- **TASK TO CARRY OUT**:
Nothing but the lines below, from the first through the line containing "none; stroke: var(--ink);", should be set down, each one exactly and without pictures.

(Saved data entries)
━━━━━━━━━━

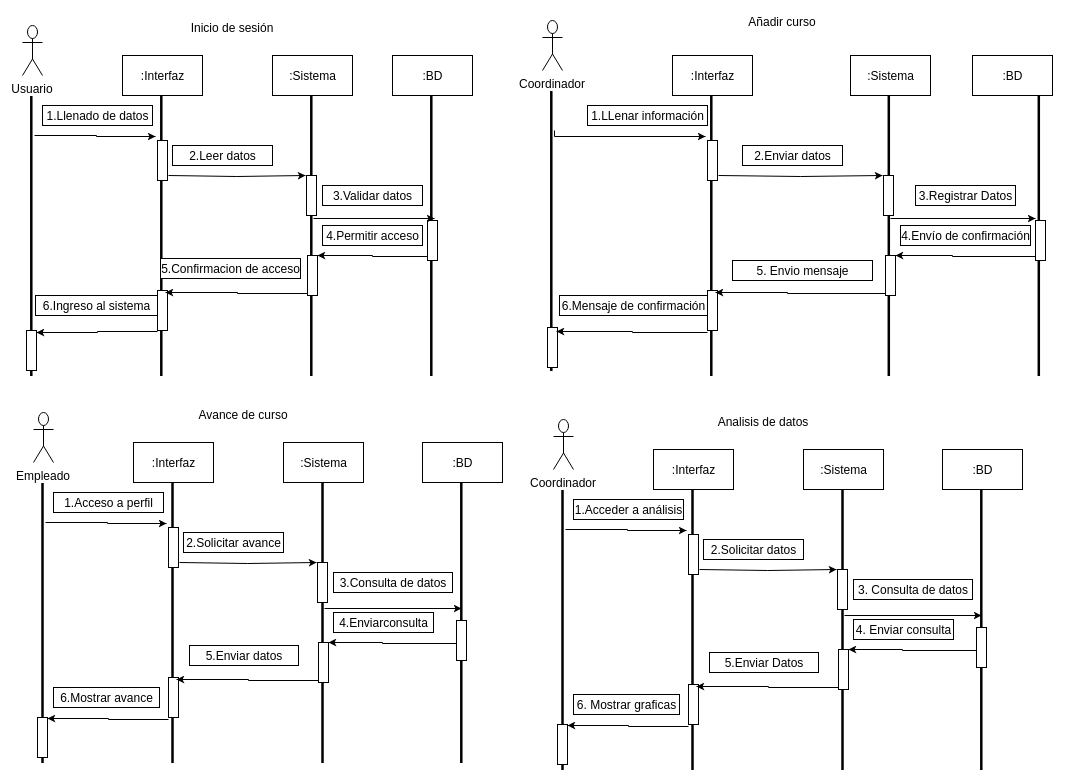
<!DOCTYPE html>
<html lang="es">
<head>
<meta charset="utf-8">
<title>Diagramas de secuencia</title>
<style>
:root { --ink: #000; --paper: #fff; }
* { box-sizing: border-box; margin: 0; }
body { width: 1066px; height: 781px; overflow: hidden; background: var(--paper); }
main { position: relative; width: 1066px; height: 781px; overflow: hidden; color: var(--ink);
  font: 12px/14px "Liberation Sans", Arial, sans-serif; }
svg { position: absolute; left: 0; top: 0; }
h2, .role, .object, .message, .activation { position: absolute; left: var(--x); top: var(--y); }
h2, .role { font: inherit; white-space: nowrap; transform: translate(-50%, -50%); }
.object, .message { display: flex; align-items: center; justify-content: center; white-space: nowrap;
  background: var(--paper); border: 1px solid var(--ink); }
.object { width: 81px; height: 41px; }
.message { width: var(--w); height: 21px; }
.activation { width: 11px; height: 41px; background: var(--paper); border: 1px solid var(--ink); }
.lifelines { stroke: var(--ink); stroke-width: 2.5; }
.actors, .arrows { fill: none; stroke: var(--ink); }
.arrowhead { fill: var(--ink); stroke: none; }
</style>
</head>
<body>
<main>
<svg width="1066" height="781" viewBox="0 0 1066 781" aria-hidden="true">
  <defs>
    <g id="actor">
      <ellipse cx="32.5" cy="32" rx="5" ry="6.5"/>
      <path d="M32.5 38.5V59M22.5 42.5H42.5M22.5 75.5L32.5 59L42.5 75.5"/>
    </g>
  </defs>
  <path class="lifelines" d="M31.3 96V376M161.3 96V376M311.3 96V376M431.3 96V376
    M551.3 91V371M711.3 96V376M888.8 96V376M1038.8 96V376
    M42.5 483V763M172.5 483V763M322.5 483V763M461.3 483V763
    M562.5 490V770M692.5 490V770M842.5 490V770M981.3 490V770"/>
  <g class="actors">
    <use href="#actor"/>
    <use href="#actor" x="520" y="-5"/>
    <use href="#actor" x="11" y="387"/>
    <use href="#actor" x="531" y="394"/>
  </g>
</svg>

<section>
  <h2 style="--x:232px;--y:28px">Inicio de sesión</h2>
  <p class="role" style="--x:32px;--y:89px">Usuario</p>
  <div class="object" style="--x:122px;--y:55px">:Interfaz</div>
  <div class="object" style="--x:272px;--y:55px">:Sistema</div>
  <div class="object" style="--x:392px;--y:55px">:BD</div>
  <i class="activation" style="--x:157px;--y:140px"></i>
  <i class="activation" style="--x:306px;--y:175px"></i>
  <i class="activation" style="--x:427px;--y:220px"></i>
  <i class="activation" style="--x:307px;--y:255px"></i>
  <i class="activation" style="--x:157px;--y:290px"></i>
  <i class="activation" style="--x:26px;--y:330px"></i>
  <p class="message" style="--x:42px;--y:105px;--w:111px">1.Llenado de datos</p>
  <p class="message" style="--x:172px;--y:145px;--w:101px">2.Leer datos</p>
  <p class="message" style="--x:322px;--y:185px;--w:101px">3.Validar datos</p>
  <p class="message" style="--x:322px;--y:225px;--w:101px">4.Permitir acceso</p>
  <p class="message" style="--x:160px;--y:258px;--w:141px">5.Confirmacion de acceso</p>
  <p class="message" style="--x:35px;--y:295px;--w:123px">6.Ingreso al sistema</p>
</section>

<section>
  <h2 style="--x:782px;--y:22px">Añadir curso</h2>
  <p class="role" style="--x:552px;--y:84px">Coordinador</p>
  <div class="object" style="--x:672px;--y:55px">:Interfaz</div>
  <div class="object" style="--x:850px;--y:55px">:Sistema</div>
  <div class="object" style="--x:972px;--y:55px">:BD</div>
  <i class="activation" style="--x:707px;--y:140px"></i>
  <i class="activation" style="--x:883px;--y:175px"></i>
  <i class="activation" style="--x:1035px;--y:220px"></i>
  <i class="activation" style="--x:885px;--y:255px"></i>
  <i class="activation" style="--x:707px;--y:290px"></i>
  <i class="activation" style="--x:547px;--y:327px"></i>
  <p class="message" style="--x:587px;--y:105px;--w:121px">1.LLenar información</p>
  <p class="message" style="--x:742px;--y:145px;--w:101px">2.Enviar datos</p>
  <p class="message" style="--x:915px;--y:185px;--w:101px">3.Registrar Datos</p>
  <p class="message" style="--x:900px;--y:225px;--w:131px">4.Envío de confirmación</p>
  <p class="message" style="--x:732px;--y:260px;--w:141px">5. Envio mensaje</p>
  <p class="message" style="--x:559px;--y:295px;--w:149px">6.Mensaje de confirmación</p>
</section>

<section>
  <h2 style="--x:243px;--y:415px">Avance de curso</h2>
  <p class="role" style="--x:43px;--y:476px">Empleado</p>
  <div class="object" style="--x:133px;--y:442px">:Interfaz</div>
  <div class="object" style="--x:283px;--y:442px">:Sistema</div>
  <div class="object" style="--x:422px;--y:442px">:BD</div>
  <i class="activation" style="--x:168px;--y:527px"></i>
  <i class="activation" style="--x:317px;--y:562px"></i>
  <i class="activation" style="--x:456px;--y:620px"></i>
  <i class="activation" style="--x:318px;--y:642px"></i>
  <i class="activation" style="--x:168px;--y:677px"></i>
  <i class="activation" style="--x:37px;--y:717px"></i>
  <p class="message" style="--x:53px;--y:492px;--w:111px">1.Acceso a perfil</p>
  <p class="message" style="--x:183px;--y:532px;--w:101px">2.Solicitar avance</p>
  <p class="message" style="--x:333px;--y:572px;--w:120px">3.Consulta de datos</p>
  <p class="message" style="--x:333px;--y:612px;--w:101px">4.Enviarconsulta</p>
  <p class="message" style="--x:189px;--y:645px;--w:110px">5.Enviar datos</p>
  <p class="message" style="--x:53px;--y:687px;--w:107px">6.Mostrar avance</p>
</section>

<section>
  <h2 style="--x:763px;--y:422px">Analisis de datos</h2>
  <p class="role" style="--x:563px;--y:483px">Coordinador</p>
  <div class="object" style="--x:653px;--y:449px">:Interfaz</div>
  <div class="object" style="--x:803px;--y:449px">:Sistema</div>
  <div class="object" style="--x:942px;--y:449px">:BD</div>
  <i class="activation" style="--x:688px;--y:534px"></i>
  <i class="activation" style="--x:837px;--y:569px"></i>
  <i class="activation" style="--x:976px;--y:627px"></i>
  <i class="activation" style="--x:838px;--y:649px"></i>
  <i class="activation" style="--x:688px;--y:684px"></i>
  <i class="activation" style="--x:557px;--y:724px"></i>
  <p class="message" style="--x:573px;--y:499px;--w:111px">1.Acceder a análisis</p>
  <p class="message" style="--x:703px;--y:539px;--w:101px">2.Solicitar datos</p>
  <p class="message" style="--x:853px;--y:579px;--w:120px">3. Consulta de datos</p>
  <p class="message" style="--x:853px;--y:619px;--w:101px">4. Enviar consulta</p>
  <p class="message" style="--x:709px;--y:652px;--w:110px">5.Enviar Datos</p>
  <p class="message" style="--x:573px;--y:694px;--w:107px">6. Mostrar graficas</p>
</section>

<svg width="1066" height="781" viewBox="0 0 1066 781" aria-hidden="true">
  <defs>
    <marker id="tip" markerWidth="8" markerHeight="8" refX="8" refY="4" orient="auto">
      <path class="arrowhead" d="M8 4L0 8L2 4L0 0Z"/>
    </marker>
  </defs>
  <g class="arrows" transform="translate(.5 .5)" marker-end="url(#tip)">
    <g>
      <path d="M34 135H96V136H155"/>
      <path d="M168 175Q236 177 305 175"/>
      <path d="M313 218H434"/>
      <path d="M427 256H372V255H317"/>
      <path d="M307 293H237V292H165"/>
      <path d="M157 331H97V332H36"/>
    </g>
    <g>
      <path d="M554 130V136H705"/>
      <path d="M718 175Q800 177 882 175"/>
      <path d="M890 218H1035"/>
      <path d="M1035 256H952V255H895"/>
      <path d="M885 293H787V292H715"/>
      <path d="M707 332H632V331H556"/>
    </g>
    <g>
      <path d="M45 522H107V523H166"/>
      <path d="M179 562Q247 564 316 562"/>
      <path d="M324 608H461"/>
      <path d="M456 643H382V642H328"/>
      <path d="M318 680H248V679H176"/>
      <path d="M168 719H108V718H47"/>
    </g>
    <g>
      <path d="M565 529H627V530H686"/>
      <path d="M699 569Q767 571 836 569"/>
      <path d="M844 615H981"/>
      <path d="M976 650H902V649H848"/>
      <path d="M838 687H768V686H696"/>
      <path d="M688 726H628V725H567"/>
    </g>
  </g>
</svg>
</main>
</body>
</html>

━━━━━━━━━━

- **RESPONSE AREA**:
<!DOCTYPE html>
<html lang="es">
<head>
<meta charset="utf-8">
<title>Diagramas de secuencia</title>
<style>
:root { --ink: #000; --paper: #fff; }
* { box-sizing: border-box; margin: 0; }
body { width: 1066px; height: 781px; overflow: hidden; background: var(--paper); }
main { position: relative; width: 1066px; height: 781px; overflow: hidden; color: var(--ink);
  font: 12px/14px "Liberation Sans", Arial, sans-serif; }
svg { position: absolute; left: 0; top: 0; }
h2, .role, .object, .message, .activation { position: absolute; left: var(--x); top: var(--y); }
h2, .role { font: inherit; white-space: nowrap; transform: translate(-50%, -50%); }
.object, .message { display: flex; align-items: center; justify-content: center; white-space: nowrap;
  background: var(--paper); border: 1px solid var(--ink); }
.object { width: 81px; height: 41px; }
.message { width: var(--w); height: 21px; }
.activation { width: 11px; height: 41px; background: var(--paper); border: 1px solid var(--ink); }
.lifelines { stroke: var(--ink); stroke-width: 2.5; }
.actors, .arrows { fill: none; stroke: var(--ink); }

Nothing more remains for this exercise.